By Amanda Menas
Educators across the country are calling for substantial reforms to voter protections in order to support their students, families, and their school communities. We can ensure every eligible American has the freedom to vote and that the results of our elections reflect the will of the people. Congress must pass the For the People Act.
Passed by the House nearly two years ago, H.R. 1, For the People Act, was among hundreds of measures sent to the legislative graveyard of then-Majority Leader Mitch McConnell (R-KY). Democrats have renewed the push for action now that they control both the House and the Senate—albeit by razor-thin margins. The House voted to pass the bill on March 3, with the Senate moving to hear the bill (S.1) on March 24. The bills would send a strong signal to state legislators who have introduced four times as many bills to restrict people’s basic right to vote since last year.
Educators would like to see the following included in the approved voting rights bill:
Reaffirmation and Expansion of Voting Rights
The landmark Voting Rights Act of 1965 banned discriminatory practices—like literacy tests, poll taxes, intimidation, threats, and violence—and extended voting protections to millions of racial, ethnic, and language minority citizens. Today, however, counties with majority voters of color still face severe voter suppression. Ensuring access to the ballot box is one of our most fundamental rights as citizens. We should do everything possible to ensure that no voter’s health or safety is at risk.
One way to increase voter participation is to enact automatic voter registration. This policy alone could add an estimated 50 million eligible people to the voter rolls, including many people with disabilities who previously faced significant barriers to registering in person.

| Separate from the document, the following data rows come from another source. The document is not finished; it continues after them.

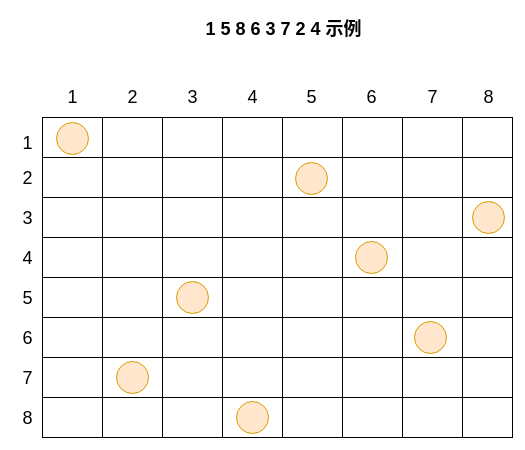
<!DOCTYPE html>
<html lang="zh-CN">
<head>
<meta charset="utf-8">
<title>1 5 8 6 3 7 2 4 示例</title>
<style>
:root {
  --paper: #ffffff;
  --ink: #000000;
  --queen-fill: #ffe6cc;
  --queen-edge: #d79b00;
  --columns: repeat(7, 60px) 50px;
}
* { box-sizing: border-box; margin: 0; padding: 0; }
html, body { width: 525px; height: 450px; overflow: hidden; background: var(--paper); }
body {
  color: var(--ink);
  font: 18px/20px "Liberation Sans", "Noto Sans CJK SC", sans-serif;
}
.diagram {
  display: grid;
  grid-template-columns: 42px 471px;
  grid-template-rows: 87px 30px 321px;
  width: 525px;
  height: 450px;
}
h1 {
  grid-column: 2;
  height: 20px;
  margin-top: 19px;
  padding-left: 12px;
  font-size: 18px;
  line-height: 20px;
  font-weight: 700;
  text-align: center;
  white-space: nowrap;
}
.column-labels {
  grid-column: 2;
  display: grid;
  grid-template-columns: var(--columns);
  padding-left: 1px;
  list-style: none;
  text-align: center;
}
.column-labels li { padding-right: 1px; }
.row-labels {
  display: grid;
  grid-template-rows: repeat(8, 40px);
  align-items: center;
  padding: 1px 0 0 13px;
  width: 42px;
  list-style: none;
  text-align: center;
}
.row-labels li { width: 29px; }
.row-labels li:first-child { padding-top: 9px; }
.board {
  display: grid;
  grid-template-columns: var(--columns);
  grid-template-rows: repeat(8, 40px);
  border: solid var(--ink);
  border-width: 1px 0 0 1px;
}
.cell {
  display: flex;
  align-items: center;
  justify-content: center;
  border: solid var(--ink);
  border-width: 0 1px 1px 0;
}
.queen {
  flex: none;
  width: 33px;
  height: 33px;
  border: 1px solid var(--queen-edge);
  border-radius: 50%;
  background: var(--queen-fill);
}
.nudge-left { position: relative; left: -1px; }
.nudge-left-2 { position: relative; left: -2px; }
.nudge-right { position: relative; left: 1px; }
.nudge-down { position: relative; top: 1px; }
</style>
</head>
<body>
<main class="diagram">
  <h1>1 5 8 6 3 7 2 4 示例</h1>
  <ol class="column-labels">
    <li>1</li><li>2</li><li>3</li><li>4</li><li class="nudge-left">5</li><li class="nudge-left">6</li><li>7</li><li class="nudge-right">8</li>
  </ol>
  <ol class="row-labels">
    <li>1</li><li>2</li><li>3</li><li>4</li><li>5</li><li>6</li><li>7</li><li>8</li>
  </ol>
  <section class="board">
    <div class="cell"><span class="queen nudge-down"></span></div><div class="cell"></div><div class="cell"></div><div class="cell"></div><div class="cell"></div><div class="cell"></div><div class="cell"></div><div class="cell"></div>

    <div class="cell"></div><div class="cell"></div><div class="cell"></div><div class="cell"></div><div class="cell"><span class="queen nudge-left nudge-down"></span></div><div class="cell"></div><div class="cell"></div><div class="cell"></div>

    <div class="cell"></div><div class="cell"></div><div class="cell"></div><div class="cell"></div><div class="cell"></div><div class="cell"></div><div class="cell"></div><div class="cell"><span class="queen nudge-right"></span></div>

    <div class="cell"></div><div class="cell"></div><div class="cell"></div><div class="cell"></div><div class="cell"></div><div class="cell"><span class="queen nudge-left"></span></div><div class="cell"></div><div class="cell"></div>

    <div class="cell"></div><div class="cell"></div><div class="cell"><span class="queen"></span></div><div class="cell"></div><div class="cell"></div><div class="cell"></div><div class="cell"></div><div class="cell"></div>

    <div class="cell"></div><div class="cell"></div><div class="cell"></div><div class="cell"></div><div class="cell"></div><div class="cell"></div><div class="cell"><span class="queen nudge-left-2"></span></div><div class="cell"></div>

    <div class="cell"></div><div class="cell"><span class="queen"></span></div><div class="cell"></div><div class="cell"></div><div class="cell"></div><div class="cell"></div><div class="cell"></div><div class="cell"></div>

    <div class="cell"></div><div class="cell"></div><div class="cell"></div><div class="cell"><span class="queen"></span></div><div class="cell"></div><div class="cell"></div><div class="cell"></div><div class="cell"></div>
  </section>
</main>
</body>
</html>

States across the country have passed measures to make it harder for Americans—particularly people of color, the elderly, students, and people with disabilities—to exercise their fundamental right to cast a ballot. These measures include voter ID laws, cuts to early voting, and purges of voter rolls.
In 2013, the U.S. Supreme Court decision gutted key components of the landmark Voting Rights Act of 1965, whose provisions were remarkably successful in protecting the voting rights of individuals most vulnerable to voter discrimination: communities of color, the elderly, the poor, and those with limited English skills.
A vibrant democracy requires expanded participation.
It is time for Congress to restore protections of the VRA, which ensure access to the ballot for all voters.
With the fights for racial justice and voter disenfranchisement inherently intertwined, Congress must also work to pass the John Lewis Voting Rights Advancement Act (VRA) – which would restore a critical provision of the Voting Rights Act gutted by the Supreme Court’s infamous 2013 Shelby County v. Holder decision. By restoring the VRA’s preclearance provision, Congress would be taking a crucial step in preventing racial discrimination in the voting process. Unless we take these steps, many voters—especially those in historically marginalized communities—will not have the opportunity to vote and will not have a say in our democracy.
HR 1 also would ensure that individuals who have completed felony sentences have their voting rights restored, expand voting by mail and early voting, and modernize the voting system.
Stronger Oversight to End Big Money in Politics
Instead of empowering the big, super-rich corporations, the For the People Act seeks to modernize campaign financing to put power back in the hands of voters through small donations and public matching funds. In addition, H.R. 1 addresses our government ethics crisis by overhauling the Office of Government Ethics to strengthen federal ethics oversight. It would also require candidates for president and vice president to release their tax returns for the previous 10 years. The law would also expand conflict of interest laws and divestment requirements to prevent members of Congress from serving on corporate boards.
To achieve the goal of an ethical government that represents all residents, H.R. 1 would place new limits on partisan practices like gerrymandering and purging voter rolls that allow politicians to pick their voters. In order to establish fair redistricting criteria and safeguard voting rights for communities of color, states would be required to draw congressional districts using independent redistricting conditions that are bipartisan and reflect the demographic diversity of the region.
Voting should not be a “use it or lose it” right. Practices of voter purging disproportionately target and remove traditionally marginalized people from registration rolls. The bill would also overturn the Supreme Court’s troubling 2018 decision which allowed states to conduct massive purges from its voter rolls based on non-voting in past elections. Each of these actions would ensure that there are fewer discriminatory barriers in preventing Americans from exercising the right to vote.
To move forward together as a nation, we must ensure that every eligible American can cast a ballot, so we are able to elect leaders who govern in our interests and make the promise of our democracy real for us all.